CAV Technology and IoT in the Time of COVID-19
A new era in transportation and mobility
I hope this issue of the CAVita News Digest finds you safe and healthy. The COVID-19 pandemic has impacted virtually every part of our lives, from the ways we work and socialize to how we commute…or lack thereof. Normally, I travel constantly and write this editorial while on a plane or between meetings. The past few weeks have given me some time to observe the change in habits many of us have had to make, especially as it relates to transportation and mobility. How will the business models for Mobility as a Service (MaaS), Mobility on Demand (MoD), transit, and Micro Mobility platforms adapt and evolve to a post-COVID-19 world? While the news looks dire, sometimes these abrupt and unexpected changes help bring about innovation. On the bright side, I have seen society leverage IoT technology like never before. The widespread acceptance and use of video conferencing and virtual meetings over the Internet have been amazing. Will this help accelerate the Digitization of Transportation, including CAV and IoT? It appears so, but that will depend on each organization’s willingness to embrace change in the throes of all of the other changes happening at the same time.
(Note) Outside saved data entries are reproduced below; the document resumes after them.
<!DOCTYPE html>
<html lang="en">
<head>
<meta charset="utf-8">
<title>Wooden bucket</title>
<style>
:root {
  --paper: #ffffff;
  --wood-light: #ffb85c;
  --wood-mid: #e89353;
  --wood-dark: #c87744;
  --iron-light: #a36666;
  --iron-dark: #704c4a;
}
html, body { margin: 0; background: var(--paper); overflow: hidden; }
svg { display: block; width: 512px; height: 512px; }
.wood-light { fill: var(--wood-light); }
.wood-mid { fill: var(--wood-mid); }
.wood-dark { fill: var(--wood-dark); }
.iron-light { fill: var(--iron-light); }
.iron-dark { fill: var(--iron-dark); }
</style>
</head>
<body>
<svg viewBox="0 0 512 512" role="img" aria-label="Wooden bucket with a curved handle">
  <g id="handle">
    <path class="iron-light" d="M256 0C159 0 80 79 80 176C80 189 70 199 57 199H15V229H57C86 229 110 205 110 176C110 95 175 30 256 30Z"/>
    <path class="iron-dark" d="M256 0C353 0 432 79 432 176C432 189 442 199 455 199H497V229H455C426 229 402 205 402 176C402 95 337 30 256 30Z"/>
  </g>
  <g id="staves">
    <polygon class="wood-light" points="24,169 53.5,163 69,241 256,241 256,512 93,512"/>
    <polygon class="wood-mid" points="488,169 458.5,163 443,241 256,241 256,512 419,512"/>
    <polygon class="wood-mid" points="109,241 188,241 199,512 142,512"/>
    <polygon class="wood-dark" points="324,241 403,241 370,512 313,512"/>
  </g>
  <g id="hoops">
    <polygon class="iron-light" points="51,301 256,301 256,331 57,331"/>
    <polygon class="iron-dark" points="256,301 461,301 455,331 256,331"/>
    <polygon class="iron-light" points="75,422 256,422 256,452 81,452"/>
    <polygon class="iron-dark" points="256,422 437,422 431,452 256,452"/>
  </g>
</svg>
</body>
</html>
One impact of the COVID-19 virus that is already becoming apparent: the economic decline and the uncertainty of business activity as usual. This is true for public agencies as fewer miles are traveled, and lowered tax revenue impacts public sector and private sector investment in transportation. The impacts are being felt by traditional infrastructure operators, all the way to private company investments in innovations like MoD, MaaS, and Highly-Automated Vehicle Systems.
The other thing the pandemic has shined a spotlight on is the dramatic decrease in traffic congestion, pollution, and traffic-related accidents. Since this was really only theoretical in the past, in the form of simulation, we are now able to see the potential long-term impact on roadway safety, efficiencies, and emissions, from cities as far apart as New Delhi and Los Angeles. Many of our connected and adaptive systems are gathering real-time data now, but can we make this a permanent goal for efficiency, that connecting vehicles and intersections can help deliver in the near future? I think so.